The study of two formal typologies - the bust and the statuary - in conjunction with the reappropriation of the characters found through drawing, screen printing, digital modeling and bronze casting allows Torres to assign new corporalities to the demarcations found, collapsing the limits between the residual and the colossal. This juxtaposition of elements results in forms and images that oscillate between the humorous and the gross, and places the Body Snatchers project within a critical narrative around the placement of monuments in public space.
Benjamín Torres (Mexico City, 1969) Lives and works in Mexico City, he has a degree in Visual Arts from the National School of Plastic Arts, UNAM, Mexico City. He also took Drawing workshops at The Art Student's League of New York, New York, United States. He as well as a Contemporary Art Seminar with Tadashi Uei Horibata from Kyoto University, Mexico – Japan. He trained in the field of sculpture and subsequently oriented his work towards experimentation, within a more open and post-conceptual concept of three-dimensional practice. He finds his references in the compilation, disassembly and analysis of certain devices of consumer culture and media information. The methods used in the artist's production come from the post-avant-garde scene: appropriation, intervention, recontextualization and assembly, which he uses to give new meaning to both global cultural phenomena and those in his immediate surroundings. Within his most recent projects, Torres formally and conceptually explores the relationship between public space, sculpture, writing and graphics.
He has participated in multiple individual exhibitions, including ¡Don't ever work!, Pequod Co, Mexico City, 2021; The long-term effects are still unknown, Museo de Arte Carrillo Gil, Mexico City, 2013; Dust of a distant sun, Museum of Contemporary Art of Oaxaca, Oaxaca, Mexico; Diagrammatic, National Museum of San Carlos, Mexico City, 2011. Collectively he has participated in Logs, Museum of Contemporary Art of Querétaro, Casa Wabi Foundation Collection, Mexico City, 2022; Hummingbirds / huitziltin / ts’unu’ob. A project by Casa Casa Gallina at the Museum of the Institute of Geology of the UNAM, Mexico City, 2020; The retinal umbilical cord, II Pictoconstrucciones, EPAC, Mexico City, 2018; On the threshold (and just a few steps from the sublime dimension of beauty), Museo Universitario del Chopo, Mexico City, 2014, among many others.

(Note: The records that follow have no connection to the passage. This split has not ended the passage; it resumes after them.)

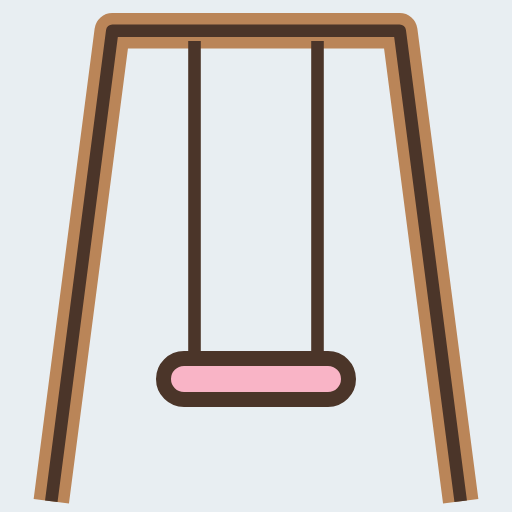
<!DOCTYPE html>
<html lang="en">
<head>
<meta charset="utf-8">
<title>Swing</title>
<style>
:root {
  --sky: #e8eef2;
  --wood: #ba8558;
  --bark: #4b3529;
  --seat: #f9b4c6;
}
html, body { margin: 0; background: var(--sky); overflow: hidden; }
.swing { display: block; width: 512px; height: 512px; fill: none; }
.beam { stroke: var(--wood); stroke-width: 35.6; stroke-linejoin: round; }
.core { stroke: var(--bark); stroke-width: 12.6; stroke-linejoin: round; }
.rope { stroke: var(--bark); stroke-width: 12.6; }
.seat { fill: var(--seat); stroke: var(--bark); stroke-width: 15; }
</style>
</head>
<body>
<svg class="swing" viewBox="0 0 512 512" role="img" aria-label="Wooden swing with a pink seat">
  <defs>
    <path id="frame" d="M51.3 501.3 112.3 30.8H399.7L460.7 501.3"/>
  </defs>
  <rect width="512" height="512" fill="var(--sky)"/>
  <use class="beam" href="#frame"/>
  <use class="core" href="#frame"/>
  <g class="rope">
    <line x1="194.5" y1="41" x2="194.5" y2="358"/>
    <line x1="317.5" y1="41" x2="317.5" y2="358"/>
  </g>
  <rect class="seat" x="163.5" y="358.5" width="185" height="41" rx="20.5"/>
</svg>
</body>
</html>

His work is part of important public and private collections such as JUMEX Collection, Mexico City; EPAC, Mexico City; Spencer Collection, New York Public Library, New York, USA; RAC Foundation, Pontevedra, Spain; USC Fischer Museum of Art, Los Angeles, USA; Sonora Art Museum, Sonora, Mexico; Museum of Contemporary Art of Oaxaca, Oaxaca, Mexico among others.
— Saenger Gallery